President Barack Obama praised the capture of Boston Marathon bombing suspect Dzhokhar Tsarnaev Friday night, even as he mourned those who lost their lives. He also vowed to pursue answers for the victims about what happened and whether anyone provided assistance.
“Whatever they thought they could ultimately achieve, they’ve already failed,” the president said emphatically of the terrorists from the White House, where he had been monitoring reports from the scene all day. “They failed because the people of Boston refused to be intimidated. They failed because as Americans we refuse to be terrorized. They failed because we will not waiver from the character and the compassion and the values that define us as a country, nor will we break the bonds that hold us together as Americans.”
Obama said questions remain — why did young men who grew up and studied here resort to violence and did they receive any help? These are all things law enforcement agencies and his administration will continue investigating.
The president thanked law enforcement and sent prayers to the family of slain 26-year-old MIT police office Sean Collier as well as the other victims. Obama also admonished people who had jumped to conclusions on Twitter and elsewhere.
“There is a temptation to latch on to any bit of information, sometimes to jump to conclusions. ... It’s important that we do this right. ... That’s why we have investigations. That’s why we relentlessly gather the facts. That’s why we have courts. That’s why we take care not to rush to judgment. Not about the motivations of these individuals, certainly not about entire groups of people.”
Obama said the United States welcomes people from all religions and all ethnicities and should sustain that spirit. Other leaders weighed in with praise as well.

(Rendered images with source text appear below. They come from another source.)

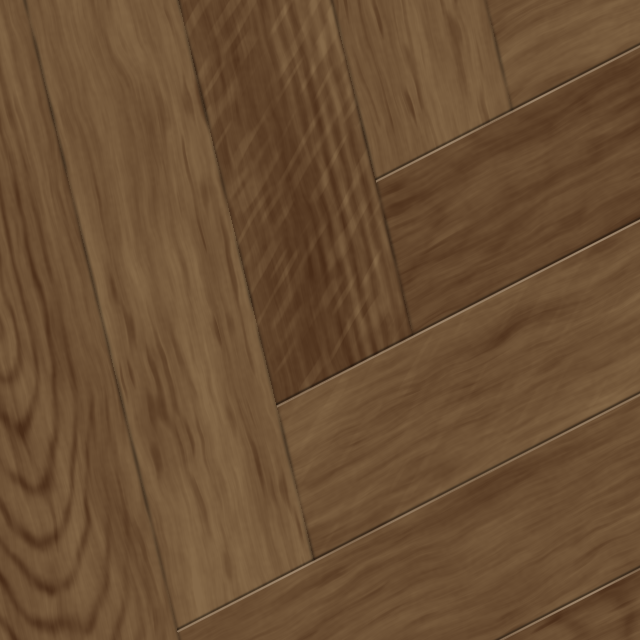
A WebGL 2 fragment shader for this texture:

```glsl
#version 300 es
precision highp float;

uniform vec2 u_resolution;
out vec4 fragColor;

#define CORNER vec2(0.4323, 0.3646)
#define AXIS_A vec2(0.2135, 0.1094)
#define AXIS_B vec2(0.0586, -0.2422)
#define PLANK_WIDTH vec2(0.233, 0.242)
#define DARK_OAK vec3(0.34, 0.23, 0.14)
#define LIGHT_OAK vec3(0.48, 0.37, 0.25)
#define BEVEL_COLOR vec3(0.62, 0.53, 0.43)
#define BEVEL_HALF 0.0012
#define SEAM_SOFT 0.0032
#define GRAIN 1.0

// Per plank: tone, streaks, arched rings, pale flecks
const vec4 UPRIGHT[4] = vec4[4](
    vec4(0.62, 0.50, 1.00, 0.00), vec4(0.88, 0.90, 0.10, 0.00),
    vec4(0.20, 0.35, 0.00, 1.00), vec4(0.74, 0.95, 0.10, 0.05));
const vec4 SLANTED[5] = vec4[5](
    vec4(0.68, 0.40, 0.00, 0.10), vec4(0.42, 0.60, 0.15, 0.00),
    vec4(0.72, 0.45, 0.00, 0.30), vec4(0.64, 0.50, 0.05, 0.00),
    vec4(0.42, 0.70, 0.40, 0.00));

float hash(vec2 p) {
    return fract(sin(dot(p, vec2(127.1, 311.7))) * 43758.545);
}

float noise(vec2 p) {
    vec2 i = floor(p), f = fract(p);
    f = f * f * (3.0 - 2.0 * f);
    return mix(mix(hash(i), hash(i + vec2(1, 0)), f.x),
               mix(hash(i + vec2(0, 1)), hash(i + vec2(1, 1)), f.x), f.y);
}

float fbm(vec2 p) {
    float sum = 0.0, amp = 0.5;
    for (int i = 0; i < 4; i++) {
        sum += amp * noise(p);
        p = p * 2.03 + 17.3;
        amp *= 0.5;
    }
    return sum;
}

// Lightness offset of the wood; g.x runs across the plank, g.y along it
float woodGrain(vec2 g, vec4 look, float seed) {
    vec2 s = g + seed * vec2(7.3, 3.7);
    float warp = fbm(s * vec2(2.0, 1.2)) - 0.47;
    float bands = fbm(vec2(s.x * 6.0 + warp * 1.5, s.y * 0.6)) - 0.47;
    float fibre = fbm(vec2(s.x * 26.0 + warp * 4.0, s.y * 2.2)) - 0.47;
    float hair = noise(vec2(s.x * 75.0 + warp * 8.0, s.y * 7.0)) - 0.5;

    // Dark pores, gathered in patches
    float pores = smoothstep(0.58, 0.92, noise(vec2(s.x * 30.0 + warp * 5.0, s.y * 3.6)));
    pores *= smoothstep(0.35, 0.65, noise(s * vec2(5.0, 0.9) + 5.0));

    // Nested arches, straightening out towards one end
    vec2 arch = vec2((g.x - 0.31) * 8.0, max(g.y + 1.3, 0.0) * 2.5);
    float wander = warp * 1.3 + 0.25 * noise(s * vec2(9.0, 5.0));
    float ring = 0.5 + 0.5 * sin(6.2832 * (length(arch) * 1.25 + wander));
    float rings = pow(ring, 3.0) * (0.3 + 1.1 * noise(s * vec2(16.0, 6.0)));
    rings *= 1.0 - 0.75 * smoothstep(0.55, 0.85, g.x);

    return GRAIN * (bands * 1.15 + fibre * 0.7 + hair * 0.15)
         - look.y * (pores * 0.6 - 0.05) - look.z * (rings - 0.25) * 0.75;
}

// Pale ray flecks crossing the plank and dark lines running along it
float rayFlecks(vec2 p, vec2 g) {
    vec2 q = vec2(dot(p, vec2(0.87, -0.5)), dot(p, vec2(0.5, 0.87)));
    q.x += 0.004 * noise(p * 18.0);
    float fleck = smoothstep(0.52, 0.9, noise(q * vec2(125.0, 15.0)));
    float wobble = noise(g * vec2(2.0, 1.0)) * 1.2;
    float lines = sin(g.x * 66.0 + wobble) * smoothstep(0.3, 0.75, g.x);
    float dashes = 0.35 + 1.3 * noise(q * vec2(60.0, 40.0));
    return fleck * 0.36 + lines * dashes * 0.26 + (g.x - 0.5) * 0.45;
}

void main() {
    vec2 p = gl_FragCoord.xy / u_resolution;
    float pixel = 1.0 / min(u_resolution.x, u_resolution.y);

    // Skewed lattice: upright planks above the zigzag, slanted ones below
    vec2 c = inverse(mat2(AXIS_A, AXIS_B)) * (p - CORNER);
    vec2 cell = floor(c);
    bool upright = cell.x + cell.y < 0.0;
    if (upright) cell.x = max(cell.x, -2.0);
    vec2 f = c - cell;
    vec2 g = upright ? vec2(f.x, c.y) : vec2(f.y, c.x);
    float id = upright ? cell.x : cell.y;
    vec4 look = upright ? UPRIGHT[int(clamp(id + 2.0, 0.0, 3.0))]
                        : SLANTED[int(clamp(id + 2.0, 0.0, 4.0))];

    float tone = look.x - 0.03 + woodGrain(g, look, id + (upright ? 11.0 : 23.0));
    tone += look.w * rayFlecks(p, g);
    tone += 0.1 * (noise(p * 150.0) - 0.5);
    vec3 color = mix(DARK_OAK, LIGHT_OAK, clamp(tone, -0.4, 1.25));

    // Dark seams along the upright edges, the outermost left open
    float side = upright ? min(f.x, 1.0 - f.x) : c.x + cell.y;
    if (upright && id < -1.0) side = 1.0 - f.x;
    float seam = exp(-pow(side * PLANK_WIDTH.x / SEAM_SOFT, 2.0));
    color *= 1.0 - seam * (0.08 + 0.3 * noise(p * 28.0));

    // Pale bevels along the slanted edges, shaded on the upper side
    float below = upright ? c.y + cell.x : (f.y < 0.5 ? f.y : f.y - 1.0);
    below *= PLANK_WIDTH.y;
    color *= 1.0 - 0.42 * exp(-pow((below + 0.0032) / 0.0022, 2.0));
    float bevel = 1.0 - smoothstep(BEVEL_HALF - pixel * 0.5, BEVEL_HALF + pixel, abs(below));
    color = mix(color, BEVEL_COLOR, bevel * (0.5 + 0.5 * noise(p * 13.0)));

    fragColor = vec4(color, 1.0);
}
```
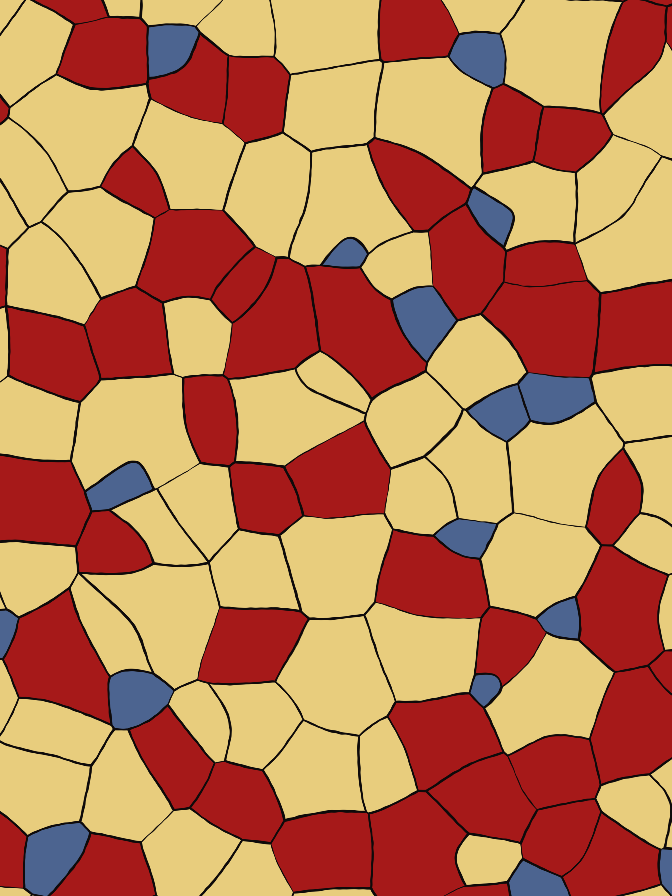
Give the GLSL for this pattern, as a Shadertoy shader.

```glsl
// Polycrystal section: flat grains of three phases parted by thin dark seams.
// Grains are an additively weighted Voronoi diagram of jittered grid seeds,
// whose unequal radii give curved boundaries and a wide spread of sizes.

const float GRID_COLUMNS = 9.0;
const vec2 GRID_ORIGIN = vec2(40.0, 70.0);
const float SEAM_HALF_WIDTH = 0.0145;

const vec3 CREAM = vec3(0.910, 0.803, 0.490);
const vec3 RED   = vec3(0.650, 0.098, 0.098);
const vec3 BLUE  = vec3(0.300, 0.392, 0.565);
const vec3 INK   = vec3(0.055, 0.040, 0.040);

struct Grain {
    vec2 centre;
    float radius;
    vec3 colour;
};

// Integer hash: three values in 0..1 for a lattice point and a salt
vec3 hash3(vec2 cell, uint salt) {
    uvec3 v = uvec3(uvec2(ivec2(cell)), salt);
    v = v * 1664525u + 1013904223u;
    v.x += v.y * v.z; v.y += v.z * v.x; v.z += v.x * v.y;
    v ^= v >> 16u;
    v.x += v.y * v.z; v.y += v.z * v.x; v.z += v.x * v.y;
    return vec3(v >> 8u) / 16777216.0;
}

// Smooth value noise, two channels in -1..1
vec2 noise2(vec2 p, uint salt) {
    vec2 i = floor(p), f = fract(p);
    f = f * f * (3.0 - 2.0 * f);
    vec2 low  = mix(hash3(i, salt).xy, hash3(i + vec2(1, 0), salt).xy, f.x);
    vec2 high = mix(hash3(i + vec2(0, 1), salt).xy, hash3(i + 1.0, salt).xy, f.x);
    return 2.0 * mix(low, high, f.y) - 1.0;
}

// Seed, size and phase of the grain that belongs to a grid cell
Grain grainAt(vec2 cell) {
    vec3 h = hash3(cell, 7u);
    vec2 centre = cell + 0.5 + 0.84 * (h.xy - 0.5);

    // Low-discrepancy lattice plus jitter keeps the phase shares even
    float jitter = hash3(cell, 19u).x;
    float phase = fract(dot(cell, vec2(0.7549, 0.5698)) + 0.45 * jitter);
    if (phase < 0.17) return Grain(centre, mix(0.00, 0.12, h.z), BLUE);
    if (phase < 0.55) return Grain(centre, mix(0.08, 0.50, h.z), RED);
    return Grain(centre, mix(0.15, 0.58, h.z), CREAM);
}

float grainDistance(vec2 p, Grain g) {
    return length(p - g.centre) - g.radius;
}

// Distance from p, inside grain a, to the boundary it shares with grain b
float boundaryDistance(vec2 p, Grain a, Grain b) {
    vec2 slope = normalize(p - b.centre + 1e-5) - normalize(p - a.centre + 1e-5);
    float gap = grainDistance(p, b) - grainDistance(p, a);
    return gap / max(length(slope), 0.08);
}

// Seam width differs per pair of grains; a few pairs have only a hairline
float seamHalfWidth(vec2 cellA, vec2 cellB) {
    vec3 h = hash3(cellA + cellB, 31u);
    return SEAM_HALF_WIDTH * (h.x < 0.12 ? 0.5 : mix(0.85, 1.15, h.y));
}

void mainImage(out vec4 fragColor, in vec2 fragCoord) {
    float pixel = GRID_COLUMNS / iResolution.x;
    vec2 p = fragCoord * pixel + GRID_ORIGIN;

    // Gentle bending of the boundaries and a trace of roughness
    float roughness = noise2(p * 11.0, 5u).x;
    p += 0.05 * noise2(p * 1.6, 3u) + 0.004 * noise2(p * 14.0, 4u);
    vec2 home = floor(p);

    // First pass: the grain that owns this point
    vec2 ownerCell = home;
    Grain owner = grainAt(home);
    float nearest = 1e9;
    for (int y = -2; y <= 2; y++)
    for (int x = -2; x <= 2; x++) {
        vec2 cell = home + vec2(x, y);
        Grain g = grainAt(cell);
        float d = grainDistance(p, g);
        if (d < nearest) {
            nearest = d;
            owner = g;
            ownerCell = cell;
        }
    }

    // Second pass: signed distance to the closest seam edge
    float seam = 1e9;
    for (int y = -2; y <= 2; y++)
    for (int x = -2; x <= 2; x++) {
        vec2 cell = home + vec2(x, y);
        if (cell == ownerCell) continue;
        float d = boundaryDistance(p, owner, grainAt(cell));
        seam = min(seam, d - seamHalfWidth(ownerCell, cell));
    }
    seam += 0.003 * roughness;

    float fill = smoothstep(-0.42 * pixel, 0.42 * pixel, seam);
    fragColor = vec4(mix(INK, owner.colour, fill), 1.0);
}
```
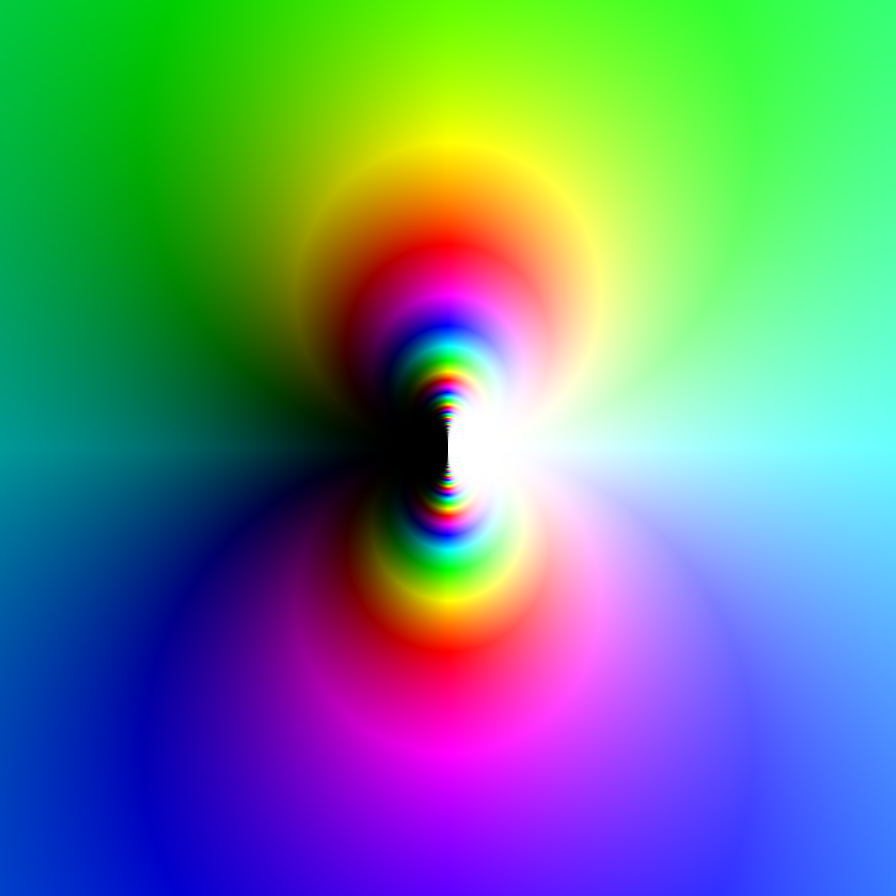
A Shadertoy shader for this background:

```glsl
// Domain colouring of exp(1/z): nested rainbow rings pinched at an essential singularity.

const float TAU = 6.2831853;

// Fully saturated HSL colour
vec3 hslColor(float hue, float lightness) {
    vec3 pureHue = clamp(abs(mod(hue * 6.0 + vec3(0.0, 4.0, 2.0), 6.0) - 3.0) - 1.0, 0.0, 1.0);
    float chroma = 1.0 - abs(2.0 * lightness - 1.0);
    return lightness + (pureHue - 0.5) * chroma;
}

// 1/z is the logarithm of exp(1/z): real part = log magnitude, imaginary part = phase
vec3 domainColor(vec2 z) {
    vec2 inverse = vec2(z.x, -z.y) / max(dot(z, z), 1e-7);
    float lightness = 1.0 / (1.0 + exp(clamp(-0.6 * inverse.x, -40.0, 40.0)));
    return hslColor(fract(0.5 + inverse.y / TAU), lightness);
}

void mainImage(out vec4 fragColor, in vec2 fragCoord) {
    // Average a grid of samples to smooth the tight inner rings
    const int GRID = 3;
    vec3 color = vec3(0.0);
    for (int j = 0; j < GRID; j++) {
        for (int i = 0; i < GRID; i++) {
            vec2 offset = (vec2(i, j) + 0.5) / float(GRID) - 0.5;
            vec2 z = 1.4 * (fragCoord + offset - 0.5 * iResolution.xy) / iResolution.y;
            color += domainColor(z);
        }
    }
    fragColor = vec4(color / float(GRID * GRID), 1.0);
}
```
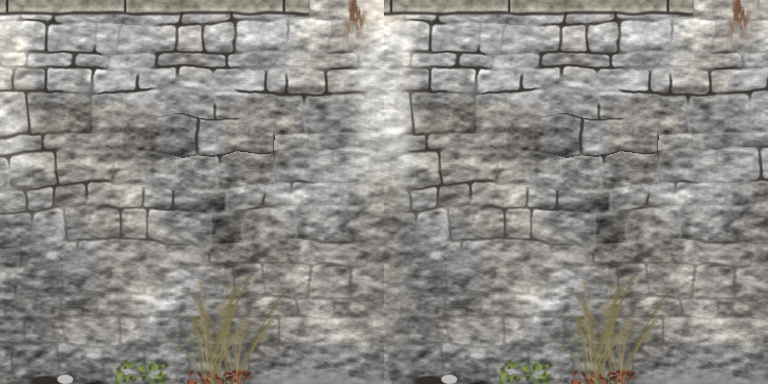
Write a Shadertoy shader that draws this texture.

```glsl
const vec3 CRACK = vec3(0.20, 0.18, 0.16);
const vec3 MORTAR = vec3(0.57, 0.57, 0.56);
const vec3 SLAB = vec3(0.56, 0.55, 0.50);
const vec3 RUST = vec3(0.42, 0.29, 0.20);
const vec3 STRAW = vec3(0.62, 0.56, 0.42);
const vec3 OLIVE = vec3(0.40, 0.38, 0.24);
const vec3 LEAF = vec3(0.38, 0.45, 0.22);
const vec3 RED_LEAF = vec3(0.43, 0.25, 0.18);

float hash(vec2 p) {
    return fract(sin(dot(p, vec2(127.1, 311.7))) * 43758.5);
}

float noise(vec2 p) {
    vec2 i = floor(p), f = fract(p);
    f = f * f * (3.0 - 2.0 * f);
    return mix(mix(hash(i), hash(i + vec2(1, 0)), f.x),
               mix(hash(i + vec2(0, 1)), hash(i + vec2(1, 1)), f.x), f.y);
}

float fbm(vec2 p) {
    float sum = 0.0, amp = 0.53;
    for (int i = 0; i < 4; i++) {
        sum += amp * noise(p);
        p = p * 2.03 + 17.3;
        amp *= 0.5;
    }
    return sum;
}

// Irregular interval around x: index, low end, high end
vec3 span(float x, float seed) {
    float i = floor(x);
    i -= step(x, i + 0.6 * hash(vec2(i, seed)));
    return vec3(i, i + 0.6 * hash(vec2(i, seed)), i + 1.0 + 0.6 * hash(vec2(i + 1.0, seed)));
}

float roundBox(vec2 p, vec2 halfSize, float r) {
    vec2 q = abs(p) - halfSize + r;
    return length(max(q, 0.0)) + min(max(q.x, q.y), 0.0) - r;
}

float blob(vec2 p, vec2 centre, vec2 size) {
    vec2 q = (p - centre) / size;
    return exp(-dot(q, q));
}

// Stone in a coursed wall: edge distance, random shade, height within stone
vec3 stone(vec2 p) {
    vec3 row = span(p.y * 14.0, 3.0);
    float perRow = mix(5.0, 10.0, hash(vec2(row.x, 8.0)));
    vec3 col = span(p.x * perRow, row.x + 7.0);
    vec2 scale = vec2(perRow, 14.0);
    vec2 local = p - 0.5 * vec2(col.y + col.z, row.y + row.z) / scale;
    vec2 halfSize = 0.5 * vec2(col.z - col.y, row.z - row.y) / scale;
    return vec3(roundBox(local, halfSize, 0.014), hash(vec2(col.x, row.x)), local.y / halfSize.y);
}

// Weathered grey face, paler towards the top
vec3 weathered(vec2 p) {
    vec2 fine = vec2(24.0, 46.0);
    float broad = fbm(p * vec2(5.0, 8.0)) - 0.5;
    float rough = fbm(p * vec2(38.0, 65.0)) - 0.5;
    float relief = fbm(p * fine) - fbm((p + vec2(-0.005, 0.009)) * fine);
    float tone = mix(0.49, 0.68, smoothstep(0.35, 0.92, p.y));
    tone += 0.42 * broad + 0.45 * rough + 0.45 * relief;
    return tone * mix(vec3(1.0), vec3(1.03, 1.0, 0.96), smoothstep(0.45, 0.7, noise(p * 6.0)));
}

vec3 masonry(vec2 p) {
    vec2 q = p + 0.022 * (vec2(fbm(p * 13.0), fbm(p * 13.0 + 40.0)) - 0.5)
               + 0.03 * (vec2(noise(p * 5.0), noise(p * 4.0 + 9.0)) - 0.5);
    vec3 s = stone(q);
    // Pair of large dark blocks
    float block = roundBox(q - vec2(0.515, 0.645), vec2(0.195, 0.045), 0.01);
    s = block < 0.0 ? vec3(max(block, -abs(q.x - 0.51)), 0.2, (q.y - 0.645) / 0.045) : s;
    float clarity = mix(0.35, 1.0, smoothstep(0.2, 0.6, p.y));
    float joint = smoothstep(-0.007, 0.0, s.x);
    float rim = smoothstep(-0.018, -0.005, s.x) * s.z;
    float open = smoothstep(0.42, 0.68, noise(p * vec2(9.0, 13.0) + 5.0) + 0.2 * step(block, 0.0));
    vec3 c = weathered(p) + clarity * (0.17 * (s.y - 0.5) + 0.09 * rim);
    c = mix(c, MORTAR + 0.25 * (fbm(p * 60.0) - 0.5), 0.5 * joint * clarity);
    return mix(c, CRACK, joint * open * clarity * 0.9);
}

// Random small leaves around a centre
float leaves(vec2 p, vec2 centre, vec2 spread, float size, float seed) {
    float cover = 0.0;
    for (int i = 0; i < 36; i++) {
        vec2 k = vec2(float(i), seed);
        vec2 d = p - centre - spread * (vec2(hash(k), hash(k + 31.0)) * 2.0 - 1.0);
        float a = 6.28 * hash(k + 57.0);
        d = vec2(cos(a) * d.x + sin(a) * d.y, 2.0 * (cos(a) * d.y - sin(a) * d.x));
        cover = max(cover, smoothstep(size, size * 0.5, length(d)));
    }
    return cover;
}

// Fan of thin stems with feathery tops
vec3 dryPlant(vec3 c, vec2 p, float px) {
    for (int i = 0; i < 34; i++) {
        vec2 k = vec2(float(i), 4.0);
        float t = p.y / mix(0.12, 0.3, hash(k));
        float lean = 0.25 * (hash(k + 11.0) - 0.5);
        float x = 0.58 + 0.1 * (hash(k + 23.0) - 0.5) + lean * t * (0.4 + 0.6 * t);
        float feather = 0.007 * smoothstep(0.3, 0.8, t) * smoothstep(0.45, 0.8, noise(p * 150.0 + k));
        float stem = smoothstep(px, 0.0, abs(p.x - x) - 0.0008 - feather) * smoothstep(1.0, 0.9, t);
        c = mix(c, mix(OLIVE, STRAW, hash(k + 71.0)), 0.55 * stem);
    }
    return c;
}

void mainImage(out vec4 fragColor, in vec2 fragCoord) {
    vec2 uv = fragCoord / iResolution.y;
    vec2 p = vec2(fract(uv.x), uv.y);
    float px = 1.5 / iResolution.y;
    float seamDist = abs(uv.x - 1.0);
    vec3 c = mix(masonry(p), weathered(uv), smoothstep(0.09, 0.02, seamDist));

    // Pale lime wash and chips
    float margin = smoothstep(0.13, 0.03, min(uv.x, seamDist)) * smoothstep(0.35, 0.55, p.y);
    float chips = blob(p, vec2(0.53, 0.31), vec2(0.03, 0.015)) + blob(p, vec2(0.30, 0.32), vec2(0.02, 0.03))
                + blob(p, vec2(0.64, 0.45), vec2(0.02)) + blob(p, vec2(0.79, 0.64), vec2(0.05, 0.035));
    float flakes = smoothstep(0.58, 0.72, fbm(p * vec2(16.0, 24.0) + 60.0));
    c += vec3(0.14, 0.135, 0.12) * (margin + chips * fbm(p * 40.0) * 1.8 + 0.8 * flakes);

    // Coping slabs and their shadow
    float reach = smoothstep(0.81, 0.80, p.x);
    float lip = 0.969 + 0.006 * (noise(p * vec2(20.0, 1.0)) - 0.5);
    vec3 slab = span(p.x * 3.5, 2.0);
    float slabJoint = smoothstep(0.02, 0.0, min(p.x * 3.5 - slab.y, slab.z - p.x * 3.5));
    vec3 slabColor = SLAB + 0.4 * (fbm(p * 55.0) - 0.5) + 0.12 * smoothstep(0.985, 0.975, p.y);
    c = mix(c, CRACK, reach * 0.85 * smoothstep(lip - 0.012, lip - 0.004, p.y));
    c = mix(c, mix(slabColor, CRACK, slabJoint), reach * smoothstep(lip - px, lip + px, p.y));

    // Rust trailing from the top
    float trail = smoothstep(0.04, 0.01, abs(p.x - 0.93 + 0.03 * (noise(p * 18.0) - 0.5)));
    trail *= smoothstep(0.85, 0.97, p.y) * smoothstep(0.35, 0.6, fbm(p * vec2(60.0, 25.0)));
    c = mix(c, RUST, 0.85 * trail);

    // Ground, hollow and growth at the foot
    c = mix(c, MORTAR, 0.7 * smoothstep(0.045, 0.02, p.y + 0.02 * noise(p * 20.0)) * smoothstep(0.62, 0.7, p.x));
    c = mix(c, CRACK, smoothstep(0.3, 0.6, blob(p, vec2(0.12, 0.005), vec2(0.045, 0.018))));
    c = mix(c, vec3(0.74), smoothstep(0.4, 0.6, blob(p, vec2(0.17, 0.012), vec2(0.025, 0.014))));
    c = dryPlant(c, p, px);
    float speckle = 0.5 + noise(p * 120.0);
    c = mix(c, LEAF * speckle, 0.85 * leaves(p, vec2(0.36, 0.025), vec2(0.07, 0.03), 0.013, 2.0));
    c = mix(c, RED_LEAF * speckle, 0.85 * leaves(p, vec2(0.57, 0.01), vec2(0.08, 0.02), 0.012, 6.0));
    fragColor = vec4(clamp(c, 0.0, 1.0), 1.0);
}
```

“Tonight, the thanks of a grateful nation go out to every single federal, state, and local law enforcement official who went above and beyond to apprehend the Boston bombing suspect,” Speaker John A. Boehner, R-Ohio, said in a statement. “This has been a long day and a long week, but along the way we have gained many examples of courage and character. Humbled and inspired, let us now turn all our thoughts and prayers to the victims and their families.”
Sen. Mitch McConnell, R-Ky., added: “We have marveled at the coordination, skill, and bravery of military, intelligence, and law enforcement officials at every level — from federal agents to suburban beat cops to the campus police officer at MIT who gave his life in the line of duty. Brave Americans serve us every day to thwart and prevent such attacks. We owe them a profound debt.”
A controversy already was brewing, however, with Sens. John McCain, R-Ariz., and Lindsey Graham, R-S.C., urging that the suspect be held as an enemy combatant.
“It is clear the events we have seen over the past few days in Boston were an attempt to kill American citizens and terrorize a major American city. The accused perpetrators of these acts were not common criminals attempting to profit from a criminal enterprise, but terrorist trying to injure, maim, and kill innocent Americans,” they said in a joint statement. “Now that the suspect is in custody, the last thing we should want is for him to remain silent. It is absolutely vital the suspect be questioned for intelligence gathering purposes. ... The least of our worries is a criminal trial which will likely be held years from now.”
Obama also made his first public remarks about the fertilizer plant explosion in West, Texas. The people there “are not forgotten,” he said, and will have all the resources they need. He added, “All in all this has been a tough week, but we’ve seen the character of our country once more.”
Vice President Joe Biden waits to conduct a mock swearing-in ceremony with Sen. Brian Schatz, D-Hawaii, in the Capitol's Old Senate Chamber, December 2, 2014. Schatz was sworn in to serve the remainder of his term since he was appointed to the seat after Sen. Daniel Inouye, D-Hawaii, passed away.